About 25 years ago, I was attending a Think Tank conference in Los Angeles. A petite women name Joline Godfrey came up and introduced herself to me. She was an inventor who was passionate about using games to educate the next generation on appreciating money and acquiring wealth. She had been following our company and was a consumer of our products in her local Boston supermarket. So, she wanted to put a face with a name, so to speak.
Well, over the years Joline and I became friends, and we eventually started our own investment club for about a dozen L.A.-based women. It was my first foray into a group that was not based in the produce world.
Joline’s career continued to evolve and she is now based in Santa Barbara. Her firm is called Independent Means, Inc. (IMI) and its vision is “To help raise a new generation with skills that ensure financial self-reliance and well being, and values that support lives of purpose and passion.”
Last summer, a group from IMI’s CAMP $TART UP — girls and boys ages 15 to 18 — came to visit our office. After the tour, we spent an hour answering their questions about what it’s like to run a business. We emphasized how important it is to have a business plan and to “know your numbers.”
Since then, I have been receiving Joline’s bi-monthly newsletter, MONEY WI$E.

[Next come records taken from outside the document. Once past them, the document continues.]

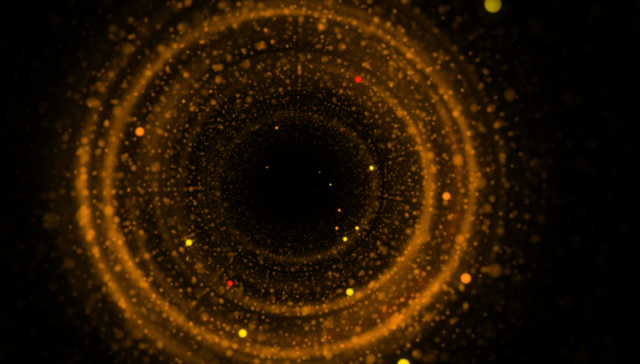
Give the GLSL for this background, as a WebGL 1 fragment shader.

```glsl
precision highp float;

uniform vec2 u_resolution;

const float TAU = 6.2831853;
const vec3 AMBER = vec3(0.98, 0.54, 0.02);
const vec3 YELLOW = vec3(1.0, 0.84, 0.03);
const vec3 ORANGE = vec3(1.0, 0.52, 0.07);
const vec3 RED = vec3(0.75, 0.12, 0.03);
const vec2 TUNNEL_CENTRE = vec2(-0.07, -0.005);
const vec2 OUTER_CENTRE = vec2(-0.082, -0.002);
const vec2 OUTER_RADII = vec2(0.502, 0.470);
const vec2 MIDDLE_CENTRE = vec2(-0.066, -0.014);
const vec2 MIDDLE_RADII = vec2(0.365, 0.338);
const vec2 INNER_RADII = vec2(0.217, 0.200);
const vec2 LEFT_CENTRE = vec2(-0.100, 0.009);
const vec2 LEFT_RADII = vec2(0.555, 0.555);
const float HAZE = 0.20;
const float DOT_GAIN = 0.95;
const float SPARK_COUNT = 24.0;
const float SPARK_SIZE = 0.105;
const float SPARK_CHANCE = 0.13;

float hash(vec2 p) {
  return fract(sin(dot(p, vec2(127.1, 311.7))) * 4375.85);
}

// Value noise that repeats along y, so it closes around the circle
float ringNoise(vec2 p, float period) {
  vec2 i = floor(p);
  vec2 f = fract(p);
  f = f * f * (3.0 - 2.0 * f);
  float y0 = mod(i.y, period);
  float y1 = mod(i.y + 1.0, period);
  return mix(mix(hash(vec2(i.x, y0)), hash(vec2(i.x + 1.0, y0)), f.x),
             mix(hash(vec2(i.x, y1)), hash(vec2(i.x + 1.0, y1)), f.x), f.y);
}

float bell(float x, float width) {
  return exp(-x * x / (width * width));
}

// Elliptic ring, brightest towards one angle
float arc(vec2 p, vec2 centre, vec2 radii, float width, float peak, float focus) {
  vec2 e = (p - centre) / radii;
  float r = max(length(e), 0.001);
  float d = (r - 1.0) * radii.x;
  float facing = dot(e / r, vec2(cos(peak), sin(peak)));
  float line = bell(d, width) + 0.28 * exp(-abs(d) / (3.0 * width));
  return line * exp(focus * (facing - 1.0));
}

float ringLight(vec2 p) {
  float light = 0.85 * arc(p, OUTER_CENTRE, OUTER_RADII, 0.016, -1.05, 3.0);
  light += 0.65 * arc(p, OUTER_CENTRE, OUTER_RADII, 0.014, 3.6, 2.6);
  light += 0.55 * arc(p, OUTER_CENTRE, OUTER_RADII, 0.011, 0.75, 1.5);
  light += 0.30 * arc(p, OUTER_CENTRE, OUTER_RADII * 0.93, 0.012, 0.5, 5.0);
  light += 0.65 * arc(p, MIDDLE_CENTRE, MIDDLE_RADII, 0.013, -0.75, 1.9);
  light += 0.30 * arc(p, MIDDLE_CENTRE, MIDDLE_RADII, 0.010, 0.5, 4.0);
  light += 0.15 * arc(p, MIDDLE_CENTRE, INNER_RADII, 0.010, -0.6, 0.4);
  light += 0.60 * arc(p, LEFT_CENTRE, LEFT_RADII, 0.017, 3.5, 4.0);
  return light;
}

// Log-polar cell: xy = offset from the dot, zw = cell index
vec4 dotCell(vec2 logPolar, float count, float shift, float room) {
  vec2 q = logPolar * count / TAU + shift;
  vec2 cell = vec2(floor(q.x), mod(floor(q.y), count));
  vec2 jitter = vec2(hash(cell + shift), hash(cell + shift + 37.0)) - 0.5;
  return vec4(fract(q) - 0.5 - jitter * room, cell);
}

float disc(float d, float size, float soft) {
  return 1.0 - smoothstep(size - soft, size + soft, d);
}

void main() {
  vec2 p = (gl_FragCoord.xy - 0.5 * u_resolution) / u_resolution.y;
  vec2 v = p - TUNNEL_CENTRE;
  float r = max(length(v), 0.002);
  float angle = atan(v.y, v.x);
  vec2 logPolar = vec2(log(r), angle);
  float pixel = 1.0 / (r * u_resolution.y * TAU);

  // Streaked haze and glowing rings
  float streak = ringNoise(vec2(r * 42.0, angle * 7.0 / TAU + 7.0), 7.0);
  float clump = ringNoise(vec2(r * 30.0, angle * 60.0 / TAU + 60.0), 60.0);
  float light = HAZE * bell(r - 0.43, 0.16) * (0.15 + streak * streak * 1.3);
  light += ringLight(p) * (0.38 + 0.55 * clump);

  // Soft dots, lit by the rings they sit in
  for (int i = 0; i < 7; i++) {
    float layer = float(i);
    float count = 46.0 + 15.0 * layer;
    float shift = 3.37 * layer + 1.3;
    vec4 c = dotCell(logPolar, count, shift, 0.42);
    float rnd = hash(c.zw + shift + 71.0);
    float size = 0.15 + 0.11 * hash(c.zw + shift + 13.0);
    float d = length(c.xy);
    vec2 polar = logPolar - c.xy * TAU / count;
    float dotR = exp(polar.x);
    vec2 centre = TUNNEL_CENTRE + dotR * vec2(cos(polar.y), sin(polar.y));
    float density = smoothstep(0.06, 0.36, dotR) * (1.0 - 0.93 * smoothstep(0.46, 0.75, dotR));
    float glow = 0.05 * rnd + 0.5 * pow(rnd, 6.0);
    float power = density * glow + 0.5 * rnd * rnd * ringLight(centre);
    float body = 0.65 + 0.5 * bell(d, size * 0.5);
    light += DOT_GAIN * power * body * disc(d, size, 0.04 + pixel * count);
  }
  vec3 color = AMBER * (1.0 - exp(-1.35 * light));

  // Faint red dust on the lower right
  float dust = arc(p, OUTER_CENTRE, OUTER_RADII * 0.92, 0.018, -0.7, 2.5);
  color += RED * 0.16 * dust * clump;

  // Sparse bright sparks
  vec4 s = dotCell(logPolar, SPARK_COUNT, 5.6, 0.7);
  float chosen = step(1.0 - SPARK_CHANCE, hash(s.zw + 19.0));
  float tint = hash(s.zw + 53.0);
  float d = length(s.xy);
  float size = SPARK_SIZE * (0.8 + 0.35 * hash(s.zw + 91.0));
  vec3 sparkColor = mix(ORANGE, YELLOW, step(0.42, tint));
  sparkColor = mix(sparkColor, RED * 1.2, step(tint, 0.08));
  float reach = smoothstep(0.04, 0.12, r) * (1.0 - 0.8 * smoothstep(0.65, 0.85, r));
  float spark = chosen * reach * disc(d, size, 0.012 + pixel * SPARK_COUNT);
  color = mix(color, sparkColor, spark * (0.82 + 0.18 * bell(d, size * 0.6)));
  color += sparkColor * chosen * reach * 0.12 * bell(d, size * 1.5);

  // Darken the far sides
  color *= 1.0 - 0.5 * smoothstep(0.6, 0.95, r);
  gl_FragColor = vec4(color, 1.0);
}
```
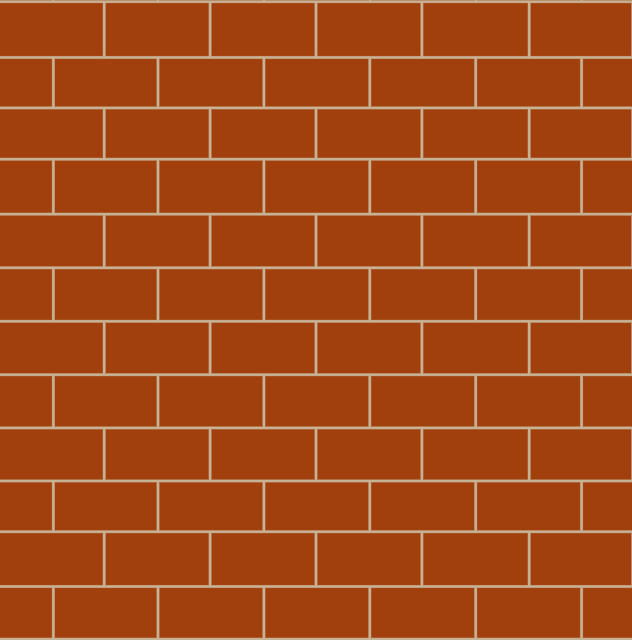
This pattern is drawn by a WebGL 2 fragment shader. Its source:

```glsl
#version 300 es
precision highp float;

uniform vec2 u_resolution;
out vec4 fragColor;

// Height of a bed joint: even courses with a slight sag and three uneven beds
float bedHeight(int k) {
    float sag = -1.5 * max(sin(float(k) * 0.3927), 0.0);
    float slip = k == 2 ? 2.5 : k == 9 ? 2.2 : k == 11 ? -3.2 : 0.0;
    return 1.0 + 63.75 * float(k) + sag + slip;
}

// Distance to the nearest upright joint of a course
float uprightDistance(float x, float course) {
    bool shifted = mod(course, 2.0) > 0.5;
    float center = shifted ? 379.0 : 316.5;
    float column = floor((x - center) / 127.0 + 0.5);
    float slip = 0.0;
    if (shifted) slip = column == 2.0 ? 1.7 : column == 3.0 ? -1.2 : 0.0;
    else slip = column == -2.0 ? 1.5 : 0.0;
    return abs(x - center - 127.0 * column - slip);
}

void main() {
    // The wall measures 758 by 768 units at any canvas size
    vec2 wall = vec2(758.0, 768.0);
    vec2 p = gl_FragCoord.xy / u_resolution * wall;
    vec2 pixel = wall / u_resolution;

    // Bed joints, counting the courses below this point
    float course = -1.0;
    float bed = 1e3;
    for (int k = 0; k <= 12; k++) {
        float h = bedHeight(k);
        course += step(h, p.y);
        bed = min(bed, abs(p.y - h));
    }

    // Mortar coverage with soft edges
    vec2 joint = vec2(uprightDistance(p.x, course), bed);
    vec2 soft = 0.8 * pixel;
    vec2 cover = 1.0 - smoothstep(1.65 - soft, 1.65 + soft, joint);
    float mortarMask = max(cover.x, cover.y);

    vec3 brick = vec3(0.63, 0.25, 0.05);
    vec3 mortar = vec3(0.78, 0.70, 0.59);
    fragColor = vec4(mix(brick, mortar, mortarMask), 1.0);
}
```
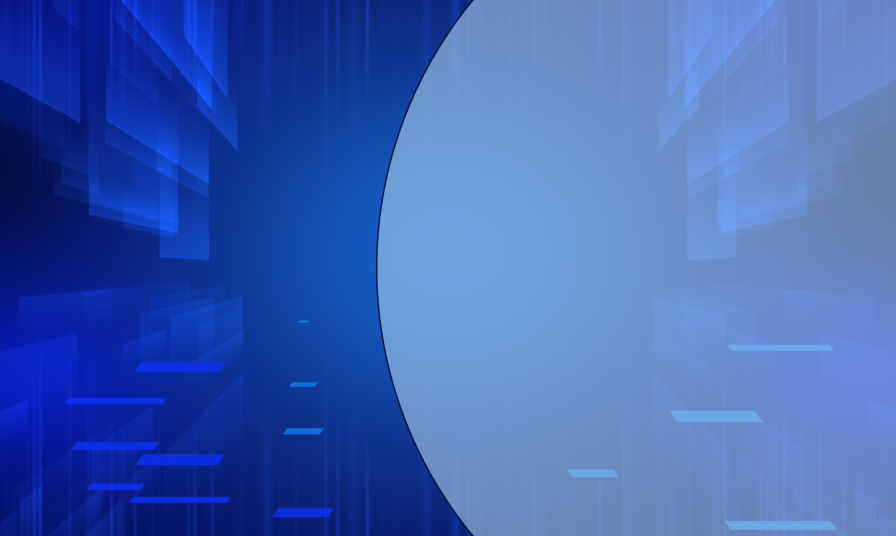
Give the GLSL for this background, as a WebGL 2 fragment shader.

```glsl
#version 300 es
precision highp float;
// Blue digital corridor: a central glow between mirrored walls of glowing slabs,
// with light streaks and floor dashes, half covered by a large pale disc.
// Lengths are in canvas heights, with x measured from the centre.
uniform vec2 u_resolution;
out vec4 outColor;

const vec3 NAVY = vec3(0.018, 0.052, 0.34);
const vec3 GLOW = vec3(0.09, 0.375, 0.78);
const vec3 ROYAL = vec3(0.0, 0.035, 0.34);
const vec3 SLAB = vec3(0.06, 0.22, 0.52);
const vec3 DASH_BLUE = vec3(0.04, 0.19, 0.96);
const vec3 DASH_CYAN = vec3(0.08, 0.48, 0.92);
const vec3 VEIL = vec3(0.68, 0.83, 0.94);
const vec3 RIM = vec3(0.01, 0.05, 0.18);
const float VEIL_ALPHA = 0.58;
const vec2 DISC_CENTRE = vec2(0.653, 0.5);
const float DISC_RADIUS = 0.786;
const float RIM_HALF_WIDTH = 0.0014;
const float HALF_WIDTH = 0.838;
const vec2 VANISH = vec2(0.645, 0.5);
const int SMALL_SLABS = 34;
const int DASHES = 14;

// Main slabs: left side, right side, edge slope, height
const vec4 MAIN_SLABS[7] = vec4[7](
  vec4(0.168, 0.334, 0.21, 0.30), vec4(0.20, 0.397, 1.20, 0.28),
  vec4(0.20, 0.392, 0.62, 0.16), vec4(0.345, 0.427, 1.45, 0.30),
  vec4(0.37, 0.445, 1.10, 0.14), vec4(0.0, 0.152, 0.55, 0.22),
  vec4(0.30, 0.392, 0.06, 0.20));

float hash(float n) { return fract(sin(n * 127.1 + 3.7) * 43758.5453); }

// Soft coverage of the interval from a to b
float band(float x, float a, float b, float soft) {
  return smoothstep(a - soft, a + soft, x) * (1.0 - smoothstep(b - soft, b + soft, x));
}

// Vertical-sided slab whose lit edge runs towards the vanishing point
float slab(vec2 q, vec4 s, float soft) {
  float side = s.z < 0.0 ? -1.0 : 1.0;
  float d = (q.y - VANISH.y - s.z * (VANISH.x - q.x)) * side;
  float fill = smoothstep(-soft, soft, d) * (1.0 - smoothstep(0.0, s.w, d));
  float edge = exp(-abs(d) / 0.004);
  return band(q.x, s.x, s.y, soft) * (fill + 0.35 * edge);
}

float walls(vec2 q, float soft) {
  float light = 0.0;
  for (int i = 0; i < 7; i++) light += 0.36 * slab(q, MAIN_SLABS[i], soft);
  for (int i = 0; i < SMALL_SLABS; i++) {
    float n = float(i) * 5.0;
    float left = hash(n) * 0.41 - 0.03;
    float right = min(left + 0.04 + 0.16 * hash(n + 1.0), 0.455);
    float slope = mix(-1.3, 1.3, hash(n + 2.0));
    float height = 0.05 + 0.17 * hash(n + 3.0);
    float strength = 0.06 + 0.14 * hash(n + 4.0);
    light += strength * slab(q, vec4(left, right, slope, height), soft);
  }
  return light;
}

// Thin columns of light, brightest at the top and bottom
float streaks(vec2 p, float count) {
  float cell = floor(p.x * count);
  float line = 1.0 - abs(2.0 * fract(p.x * count) - 1.0);
  float reach = mix(0.15, 0.5, hash(cell + count));
  float fromEnd = min(p.y, 1.0 - p.y);
  float gain = pow(hash(cell + 2.0 * count), 4.0);
  return line * gain * (1.0 - smoothstep(0.0, reach, fromEnd));
}

// Floor dashes step towards the viewer in three lanes
vec3 addDashes(vec3 color, vec2 p, float soft) {
  for (int i = 0; i < DASHES; i++) {
    float n = float(i);
    float near = pow(n / float(DASHES - 1), 0.8);
    float lane = mod(n, 3.0);
    bool inner = lane < 0.5;
    float side = mod(n, 4.0) == 1.0 ? 1.0 : -1.0;
    float offset = inner ? 0.27 : (lane < 1.5 ? 0.62 : 0.50);
    float halfLength = inner ? mix(0.01, 0.055, near) : mix(0.05, 0.1, hash(n + 8.0));
    float halfHeight = inner ? mix(0.002, 0.009, near) : mix(0.005, 0.011, hash(n + 21.0));
    vec2 d = p - vec2(side * offset, 0.40 - 0.38 * near);
    d.x += side * 0.7 * d.y;
    float mask = band(d.x, -halfLength, halfLength, soft) * band(d.y, -halfHeight, halfHeight, soft);
    bool cyan = (inner && near < 0.7) || side > 0.0;
    color = mix(color, cyan ? DASH_CYAN : DASH_BLUE, 0.8 * mask);
  }
  return color;
}

void main() {
  vec2 p = vec2(gl_FragCoord.x - 0.5 * u_resolution.x, gl_FragCoord.y) / u_resolution.y;
  float soft = 0.75 / u_resolution.y;
  vec2 q = vec2(HALF_WIDTH - abs(p.x), p.y);

  // Central glow and royal blue light on the outer walls
  vec2 g = (p - vec2(0.0, 0.53)) / vec2(0.51, 0.43);
  vec3 color = mix(NAVY, GLOW, exp(-dot(g, g)));
  vec2 low = (q - vec2(0.05, 0.29)) / vec2(0.28, 0.20);
  vec2 high = (q - vec2(0.18, 1.0)) / vec2(0.28, 0.25);
  color += ROYAL * (exp(-dot(low, low)) + 0.5 * exp(-dot(high, high)));
  vec2 shade = (q - vec2(0.0, 0.68)) / vec2(0.16, 0.16);
  color *= 1.0 - 0.3 * exp(-dot(shade, shade));

  // Walls, streaks and floor
  color += SLAB * walls(q, soft);
  color += SLAB * (0.35 * streaks(p, 90.0) + 0.25 * streaks(p, 37.0));
  color = addDashes(color, p, soft);

  // Pale disc with a thin dark rim
  float disc = length(p - DISC_CENTRE) - DISC_RADIUS;
  color = mix(color, VEIL, VEIL_ALPHA * (1.0 - smoothstep(-soft, soft, disc)));
  float rim = 1.0 - smoothstep(-soft, soft, abs(disc) - RIM_HALF_WIDTH);
  color = mix(color, RIM, 0.9 * rim);
  outColor = vec4(clamp(color, 0.0, 1.0), 1.0);
}
```
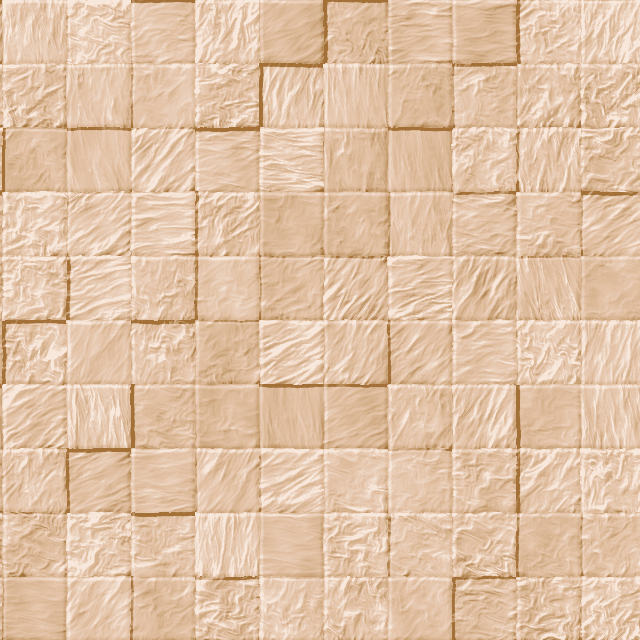
This texture is drawn by a Shadertoy shader. Its source:

```glsl
const vec2 TILES = vec2(9.96, 9.974);      // repeats across and down
const vec2 GRID_SHIFT = vec2(-0.035, 0.013);
const vec2 LIGHT_DIR = vec2(-0.64, 0.77);  // light from the upper left

float hash(vec2 p, float seed) {
    return fract(sin(dot(p, vec2(127.1, 311.7)) + seed * 74.7) * 43758.55);
}

// Layered sines, roughly -1 to 1
vec2 waves(vec2 p) {
    vec2 a = sin(p.yx * 1.7 + vec2(0.3, 2.1) + sin(p * 1.1));
    vec2 b = sin(p.yx * 4.3 + p * 1.9 + vec2(1.7, 4.0));
    return a * 0.65 + b * 0.35;
}

// Squared distance to the nearest scattered point: scooped hollows, sharp ridges
float cellular(vec2 p, float seed) {
    vec2 cell = floor(p);
    float nearest = 4.0;
    for (int y = -1; y <= 1; y++)
    for (int x = -1; x <= 1; x++) {
        vec2 c = cell + vec2(x, y);
        vec2 d = c + vec2(hash(c, seed), hash(c, seed + 3.7)) - p;
        nearest = min(nearest, dot(d, d));
    }
    return nearest;
}

// Split stone: chipped at grain 0, long strata at grain 1
float stoneHeight(vec2 p, float angle, float grain, float seed) {
    vec2 along = vec2(cos(angle), sin(angle));
    vec2 q = vec2(dot(p, along), dot(p, vec2(-along.y, along.x)));
    q *= mix(vec2(3.6, 4.2), vec2(1.4, 7.0), grain);
    q += seed * 9.0;
    q += waves(q * 1.3) * mix(0.45, 0.3, grain);
    float height = 0.0, amplitude = 1.0;
    for (int i = 0; i < 4; i++) {
        height += amplitude * cellular(q, seed + float(i));
        q = q * 2.1 + waves(q * 1.7) * 0.35;
        amplitude *= 0.48;
    }
    return height;
}

// How far a tile stands out of the wall; only a few stand out much
float tileLift(vec2 id) {
    return pow(hash(id, 5.0), 2.5);
}

// Tone change at a lit edge: shadow of a higher neighbour, or a bright bevel
float litEdge(float dist, float drop, float gleam, float soft) {
    float overhang = smoothstep(0.05, 0.85, drop);
    float width = mix(0.016, 0.06, overhang);
    float shadow = 1.0 - smoothstep(width - soft, width + soft, dist);
    float bevel = 1.0 - smoothstep(0.04, 0.085, dist);
    return bevel * gleam * (1.0 - overhang) - shadow * mix(0.32, 0.8, overhang);
}

float shadedEdge(float dist, float depth) {
    return -depth * (1.0 - smoothstep(0.01, 0.08, dist));
}

vec3 stoneColor(float tone) {
    const vec3 ramp[6] = vec3[6](
        vec3(0.64, 0.44, 0.22), vec3(0.76, 0.60, 0.42), vec3(0.84, 0.70, 0.56),
        vec3(0.89, 0.76, 0.65), vec3(0.92, 0.82, 0.74), vec3(0.97, 0.91, 0.86));
    float t = clamp(tone, 0.0, 1.0) * 5.0;
    int i = min(int(t), 4);
    return mix(ramp[i], ramp[i + 1], t - float(i));
}

void mainImage(out vec4 fragColor, in vec2 fragCoord) {
    vec2 uv = fragCoord / iResolution.xy;
    float soft = max(0.012, 0.7 * TILES.y / iResolution.y);

    // Tile grid with slightly uneven seams
    vec2 grid = uv * TILES + GRID_SHIFT;
    grid += 0.009 * waves(grid * 3.1) + 0.004 * waves(grid * 17.0);
    vec2 id = floor(grid);
    vec2 f = grid - id;

    // Character of this tile
    float seed = hash(id, 1.0);
    float angle = mix(0.0, 1.95, hash(id, 2.0));
    float grain = 0.88 * smoothstep(0.35, 0.7, hash(id, 3.0));
    float ruggedness = hash(id, 4.0);
    float roughness = mix(0.35, 1.4, ruggedness) * mix(1.0, 0.8, grain);
    roughness *= 1.0 + 0.4 * waves(f * 3.0 + seed * 20.0).x;

    // Relief lit by the slope along the light direction
    vec2 reach = LIGHT_DIR * 0.02;
    float lower = stoneHeight(f - reach, angle, grain, seed);
    float upper = stoneHeight(f + reach, angle, grain, seed);
    float slope = (lower - upper) * roughness;
    float hollow = 0.5 * (lower + upper) - 0.42;

    // Rugged tiles are paler; each tile also drifts in broad patches
    float tone = 0.64 + 0.2 * (hash(id, 6.0) - 0.5) + 0.16 * (ruggedness - 0.5);
    tone += 0.09 * waves(f * 3.2 + seed * 31.0).y;
    tone += 0.22 * hollow * roughness;
    tone += clamp(slope, -0.34, 0.45);

    // Bevels and shadows between tiles
    float lift = tileLift(id);
    float leftDrop = tileLift(id - vec2(1.0, 0.0)) - lift;
    float topDrop = tileLift(id + vec2(0.0, 1.0)) - lift;
    tone += litEdge(f.x, leftDrop, 0.24, soft);
    tone += litEdge(1.0 - f.y, topDrop, 0.28, soft);
    tone += shadedEdge(1.0 - f.x, 0.2) + shadedEdge(f.y, 0.22);

    fragColor = vec4(stoneColor(tone), 1.0);
}
```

Last month’s newsletter really struck a cord with me. “10 Basic Money Skills” and a “MONEY MAP” caught my eye. Because I have two young adult daughters, teaching them the value of money is always top of mind for me (especially during the summer months, when they have to balance the concepts of “summer vacation” with “summer job.”)
Do any of you have similar struggles with your children? Teaching them how to create a workable budget and follow it is not just about spending all the money you have. They should be taught both how to save, and how to be philanthropic.
I encourage you to read the May/June edition of MONEY WI$E, and I hope that you will learn, like I did, that your own personal struggle with money and teaching your children about it is a universal challenge. According to Joline, you should start teaching your kids about money and budgeting as early as 5 years of age!